====== AVAILABLE DATA

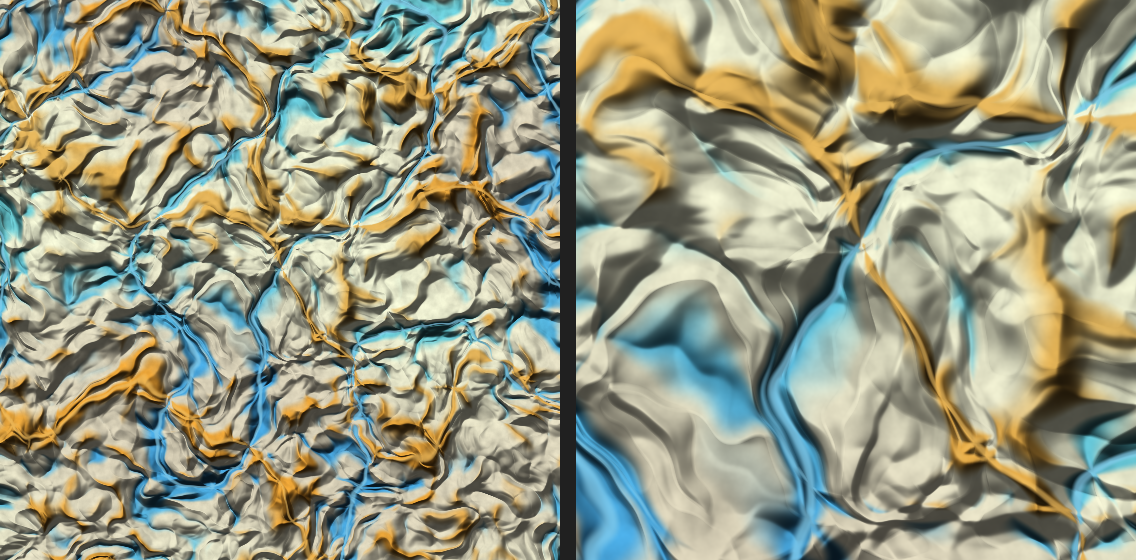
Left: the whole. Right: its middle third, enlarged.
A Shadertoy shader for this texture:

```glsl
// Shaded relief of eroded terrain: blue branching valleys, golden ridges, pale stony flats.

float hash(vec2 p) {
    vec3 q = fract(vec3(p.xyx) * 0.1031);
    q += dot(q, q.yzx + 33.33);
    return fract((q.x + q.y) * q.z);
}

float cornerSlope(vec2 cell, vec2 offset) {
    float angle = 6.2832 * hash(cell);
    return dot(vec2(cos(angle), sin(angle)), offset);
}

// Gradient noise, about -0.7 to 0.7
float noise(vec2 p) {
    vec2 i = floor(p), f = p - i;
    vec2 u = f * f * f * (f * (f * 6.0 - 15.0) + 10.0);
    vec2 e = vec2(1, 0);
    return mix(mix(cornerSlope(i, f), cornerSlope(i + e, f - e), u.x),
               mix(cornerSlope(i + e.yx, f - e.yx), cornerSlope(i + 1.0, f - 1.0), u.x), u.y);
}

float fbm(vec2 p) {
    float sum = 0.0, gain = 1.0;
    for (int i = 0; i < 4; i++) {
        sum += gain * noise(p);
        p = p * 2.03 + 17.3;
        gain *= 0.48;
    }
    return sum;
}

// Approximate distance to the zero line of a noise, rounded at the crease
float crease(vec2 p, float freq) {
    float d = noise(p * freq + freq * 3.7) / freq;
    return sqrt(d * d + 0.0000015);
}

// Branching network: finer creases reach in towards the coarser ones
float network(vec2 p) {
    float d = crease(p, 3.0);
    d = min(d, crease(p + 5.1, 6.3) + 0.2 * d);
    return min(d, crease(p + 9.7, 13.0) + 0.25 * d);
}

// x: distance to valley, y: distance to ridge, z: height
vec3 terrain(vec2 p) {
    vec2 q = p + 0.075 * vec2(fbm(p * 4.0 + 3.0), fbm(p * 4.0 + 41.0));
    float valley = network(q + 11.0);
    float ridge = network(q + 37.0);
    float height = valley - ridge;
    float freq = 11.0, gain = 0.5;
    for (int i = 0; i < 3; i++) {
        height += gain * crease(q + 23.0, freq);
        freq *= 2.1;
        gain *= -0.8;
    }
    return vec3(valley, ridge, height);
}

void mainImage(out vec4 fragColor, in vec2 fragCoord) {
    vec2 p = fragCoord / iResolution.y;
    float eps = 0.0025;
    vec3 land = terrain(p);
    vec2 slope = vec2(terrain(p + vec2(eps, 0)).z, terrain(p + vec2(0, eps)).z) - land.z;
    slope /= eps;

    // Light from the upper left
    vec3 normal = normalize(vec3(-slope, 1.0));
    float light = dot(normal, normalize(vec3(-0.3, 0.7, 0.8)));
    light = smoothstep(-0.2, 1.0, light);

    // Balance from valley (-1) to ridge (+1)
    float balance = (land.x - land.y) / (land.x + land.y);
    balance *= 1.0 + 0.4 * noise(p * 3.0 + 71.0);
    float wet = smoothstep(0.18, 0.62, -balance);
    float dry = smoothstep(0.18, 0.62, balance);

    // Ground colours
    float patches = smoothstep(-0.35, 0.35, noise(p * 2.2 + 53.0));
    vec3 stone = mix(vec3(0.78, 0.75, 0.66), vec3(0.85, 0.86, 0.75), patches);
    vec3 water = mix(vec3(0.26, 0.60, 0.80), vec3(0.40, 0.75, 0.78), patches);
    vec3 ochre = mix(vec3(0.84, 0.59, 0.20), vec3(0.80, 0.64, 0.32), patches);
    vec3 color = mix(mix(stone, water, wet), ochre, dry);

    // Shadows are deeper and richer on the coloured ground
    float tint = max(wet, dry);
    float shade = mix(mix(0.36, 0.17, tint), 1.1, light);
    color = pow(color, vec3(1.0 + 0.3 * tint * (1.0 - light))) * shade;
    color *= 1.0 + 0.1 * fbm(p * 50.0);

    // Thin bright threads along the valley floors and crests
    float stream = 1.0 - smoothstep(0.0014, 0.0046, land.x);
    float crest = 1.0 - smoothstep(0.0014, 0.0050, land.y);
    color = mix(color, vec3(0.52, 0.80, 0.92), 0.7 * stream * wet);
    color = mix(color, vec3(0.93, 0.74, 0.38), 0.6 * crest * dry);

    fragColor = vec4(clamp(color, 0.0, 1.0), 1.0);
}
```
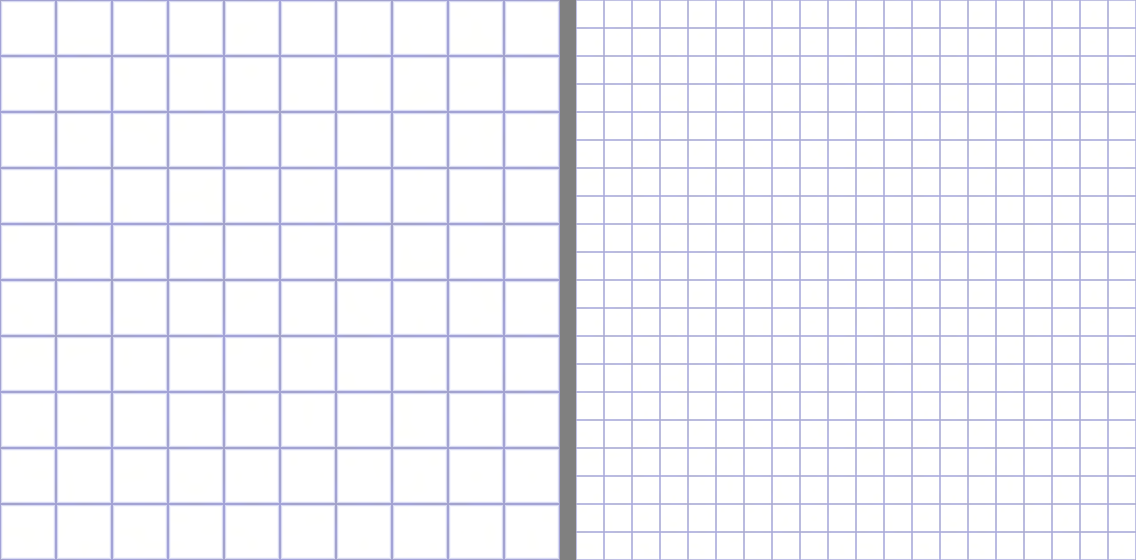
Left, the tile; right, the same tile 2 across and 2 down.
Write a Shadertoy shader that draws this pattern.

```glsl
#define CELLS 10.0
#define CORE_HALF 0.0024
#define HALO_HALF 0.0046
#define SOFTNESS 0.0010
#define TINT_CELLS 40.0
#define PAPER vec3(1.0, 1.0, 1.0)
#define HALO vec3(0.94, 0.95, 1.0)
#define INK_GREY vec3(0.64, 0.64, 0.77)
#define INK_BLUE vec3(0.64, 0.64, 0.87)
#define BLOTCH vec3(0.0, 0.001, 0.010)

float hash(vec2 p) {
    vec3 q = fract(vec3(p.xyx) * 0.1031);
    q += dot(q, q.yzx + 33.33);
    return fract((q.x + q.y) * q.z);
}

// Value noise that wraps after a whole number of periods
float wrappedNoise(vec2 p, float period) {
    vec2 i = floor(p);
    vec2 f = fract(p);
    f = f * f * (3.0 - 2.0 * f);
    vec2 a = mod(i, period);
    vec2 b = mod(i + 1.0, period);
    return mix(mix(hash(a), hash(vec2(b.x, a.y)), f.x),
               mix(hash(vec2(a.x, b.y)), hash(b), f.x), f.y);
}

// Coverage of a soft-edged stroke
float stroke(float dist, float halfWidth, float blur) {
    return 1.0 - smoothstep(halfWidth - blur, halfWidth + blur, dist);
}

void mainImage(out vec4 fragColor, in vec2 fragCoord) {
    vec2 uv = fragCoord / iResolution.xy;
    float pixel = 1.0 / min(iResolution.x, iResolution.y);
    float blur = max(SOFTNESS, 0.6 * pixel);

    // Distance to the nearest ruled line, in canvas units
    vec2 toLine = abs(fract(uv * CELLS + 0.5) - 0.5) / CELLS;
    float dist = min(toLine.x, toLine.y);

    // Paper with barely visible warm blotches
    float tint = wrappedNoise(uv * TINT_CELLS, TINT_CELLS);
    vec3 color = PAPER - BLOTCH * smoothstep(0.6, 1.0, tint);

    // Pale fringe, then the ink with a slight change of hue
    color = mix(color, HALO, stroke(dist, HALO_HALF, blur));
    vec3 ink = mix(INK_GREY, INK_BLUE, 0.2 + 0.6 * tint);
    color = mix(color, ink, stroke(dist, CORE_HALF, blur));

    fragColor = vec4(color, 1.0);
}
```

============
====== AVAILABLE DATA

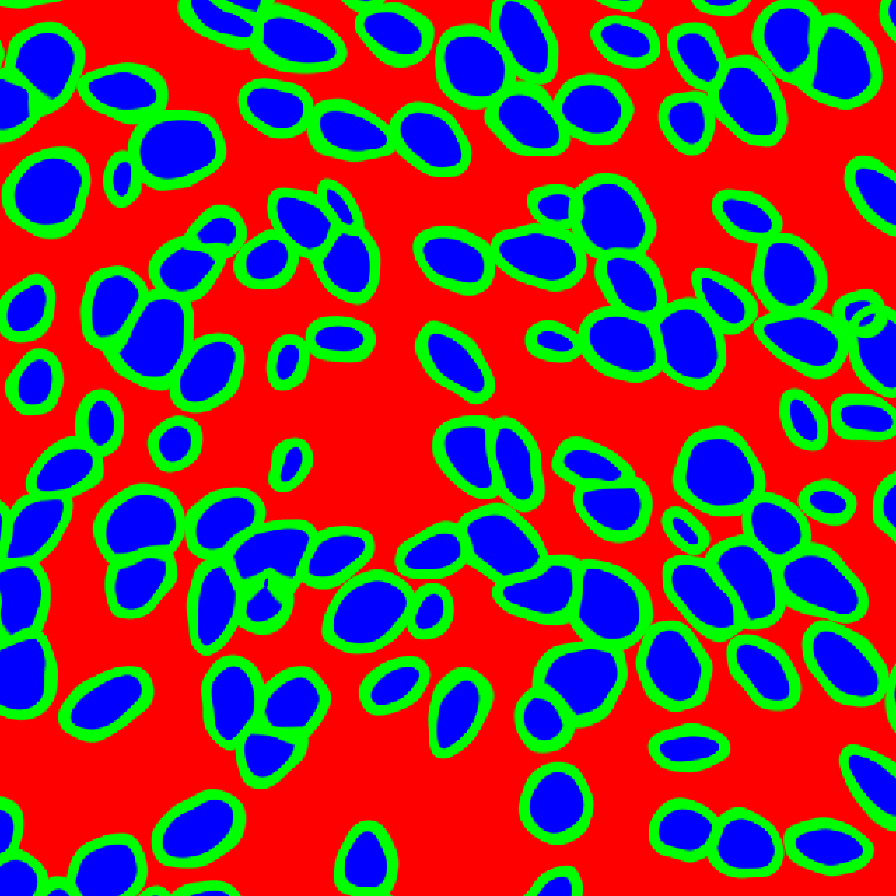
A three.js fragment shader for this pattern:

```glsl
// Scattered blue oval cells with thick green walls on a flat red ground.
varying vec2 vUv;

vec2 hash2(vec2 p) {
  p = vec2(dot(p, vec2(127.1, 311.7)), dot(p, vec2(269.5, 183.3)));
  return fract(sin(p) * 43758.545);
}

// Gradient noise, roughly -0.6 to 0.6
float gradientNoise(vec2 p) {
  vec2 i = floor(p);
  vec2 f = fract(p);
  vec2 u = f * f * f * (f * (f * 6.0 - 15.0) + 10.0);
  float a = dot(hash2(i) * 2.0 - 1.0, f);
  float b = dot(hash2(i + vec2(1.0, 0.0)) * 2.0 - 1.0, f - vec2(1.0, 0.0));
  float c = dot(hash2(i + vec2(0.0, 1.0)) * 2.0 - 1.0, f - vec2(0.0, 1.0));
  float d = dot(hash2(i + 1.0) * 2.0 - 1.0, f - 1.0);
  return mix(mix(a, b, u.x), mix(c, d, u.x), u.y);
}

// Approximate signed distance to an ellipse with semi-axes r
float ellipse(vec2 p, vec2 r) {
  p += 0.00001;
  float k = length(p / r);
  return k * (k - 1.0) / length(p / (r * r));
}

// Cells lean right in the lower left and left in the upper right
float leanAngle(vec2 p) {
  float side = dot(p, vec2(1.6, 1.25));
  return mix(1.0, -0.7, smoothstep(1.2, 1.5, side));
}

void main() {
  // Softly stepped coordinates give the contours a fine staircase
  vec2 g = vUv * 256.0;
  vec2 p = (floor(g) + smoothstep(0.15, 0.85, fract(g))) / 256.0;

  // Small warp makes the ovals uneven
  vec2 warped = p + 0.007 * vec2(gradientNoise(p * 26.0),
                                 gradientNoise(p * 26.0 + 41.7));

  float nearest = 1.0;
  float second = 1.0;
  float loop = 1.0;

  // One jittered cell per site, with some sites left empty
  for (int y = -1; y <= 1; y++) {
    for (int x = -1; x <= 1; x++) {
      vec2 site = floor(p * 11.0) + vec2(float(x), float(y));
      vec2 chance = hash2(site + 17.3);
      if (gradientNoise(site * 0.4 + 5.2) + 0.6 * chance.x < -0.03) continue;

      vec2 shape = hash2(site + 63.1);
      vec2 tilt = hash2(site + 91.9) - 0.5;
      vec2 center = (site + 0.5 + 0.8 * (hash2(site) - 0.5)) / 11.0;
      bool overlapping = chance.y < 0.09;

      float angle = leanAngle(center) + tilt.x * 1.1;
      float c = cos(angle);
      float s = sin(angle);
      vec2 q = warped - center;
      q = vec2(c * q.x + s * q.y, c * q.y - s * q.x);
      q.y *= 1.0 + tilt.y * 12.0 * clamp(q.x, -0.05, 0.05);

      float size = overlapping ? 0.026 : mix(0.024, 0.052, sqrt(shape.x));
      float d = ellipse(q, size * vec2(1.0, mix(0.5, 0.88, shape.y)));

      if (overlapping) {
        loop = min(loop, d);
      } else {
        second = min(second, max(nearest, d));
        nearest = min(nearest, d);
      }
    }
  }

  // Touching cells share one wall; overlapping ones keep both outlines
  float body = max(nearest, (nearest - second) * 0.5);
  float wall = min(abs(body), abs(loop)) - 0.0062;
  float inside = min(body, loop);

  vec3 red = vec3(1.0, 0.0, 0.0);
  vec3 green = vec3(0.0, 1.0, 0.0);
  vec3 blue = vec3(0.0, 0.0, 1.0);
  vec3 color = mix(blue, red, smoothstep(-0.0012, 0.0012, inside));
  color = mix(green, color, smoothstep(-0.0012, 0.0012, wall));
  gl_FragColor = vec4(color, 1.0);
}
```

============
====== AVAILABLE DATA

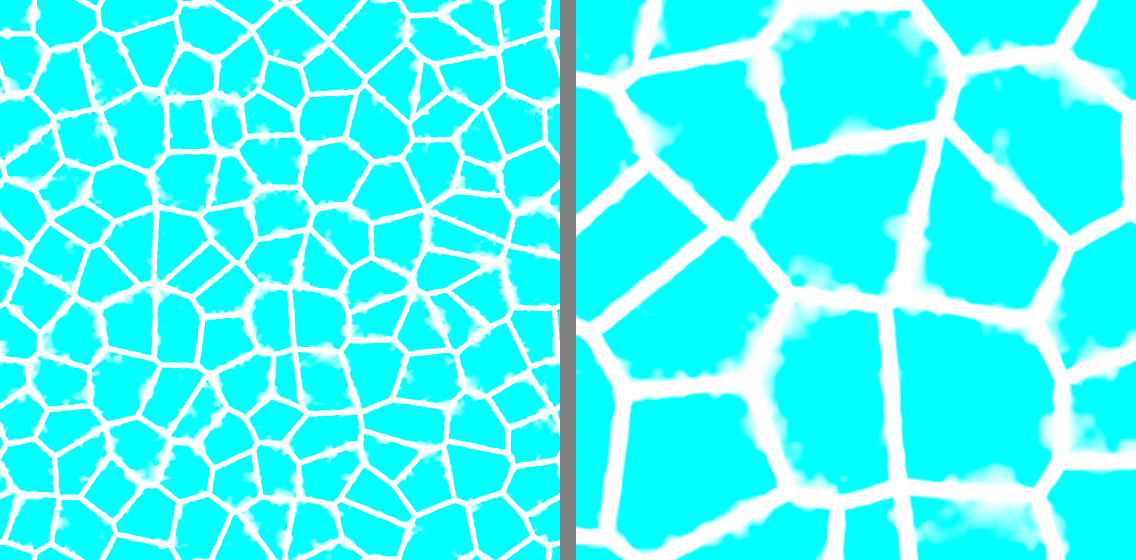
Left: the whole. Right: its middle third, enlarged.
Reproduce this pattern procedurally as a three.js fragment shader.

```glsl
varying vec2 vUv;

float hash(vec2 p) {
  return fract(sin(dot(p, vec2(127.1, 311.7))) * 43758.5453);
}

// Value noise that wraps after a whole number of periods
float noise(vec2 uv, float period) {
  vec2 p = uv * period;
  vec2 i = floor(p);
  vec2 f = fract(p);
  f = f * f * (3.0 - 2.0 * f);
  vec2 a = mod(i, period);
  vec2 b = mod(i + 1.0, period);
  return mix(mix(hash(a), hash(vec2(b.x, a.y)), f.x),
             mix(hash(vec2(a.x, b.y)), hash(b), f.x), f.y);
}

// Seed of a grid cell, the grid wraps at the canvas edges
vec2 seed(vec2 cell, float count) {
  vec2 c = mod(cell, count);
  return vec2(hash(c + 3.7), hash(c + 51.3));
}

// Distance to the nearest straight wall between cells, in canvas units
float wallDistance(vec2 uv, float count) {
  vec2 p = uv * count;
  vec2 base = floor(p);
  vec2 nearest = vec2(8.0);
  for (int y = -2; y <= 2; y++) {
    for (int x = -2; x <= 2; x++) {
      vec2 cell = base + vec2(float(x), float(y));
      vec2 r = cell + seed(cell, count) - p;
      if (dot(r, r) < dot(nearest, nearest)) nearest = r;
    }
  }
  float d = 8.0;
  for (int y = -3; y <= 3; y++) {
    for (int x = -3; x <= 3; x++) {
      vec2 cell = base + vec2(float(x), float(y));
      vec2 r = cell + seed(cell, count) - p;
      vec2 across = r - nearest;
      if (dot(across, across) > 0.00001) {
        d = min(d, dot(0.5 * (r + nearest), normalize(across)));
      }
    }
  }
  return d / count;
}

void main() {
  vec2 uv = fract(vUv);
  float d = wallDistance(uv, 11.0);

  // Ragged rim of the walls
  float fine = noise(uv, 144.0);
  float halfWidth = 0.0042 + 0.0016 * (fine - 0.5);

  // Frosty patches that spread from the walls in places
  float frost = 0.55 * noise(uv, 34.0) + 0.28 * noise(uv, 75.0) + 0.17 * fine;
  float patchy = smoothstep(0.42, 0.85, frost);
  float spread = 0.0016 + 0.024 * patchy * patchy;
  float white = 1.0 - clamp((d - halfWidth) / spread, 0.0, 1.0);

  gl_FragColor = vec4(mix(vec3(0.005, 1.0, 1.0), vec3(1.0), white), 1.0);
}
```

============

REQUIRED ACTION —
A single number is expected: how many lines in the entries above hold the word "gain".

SOLUTION BELOW —
6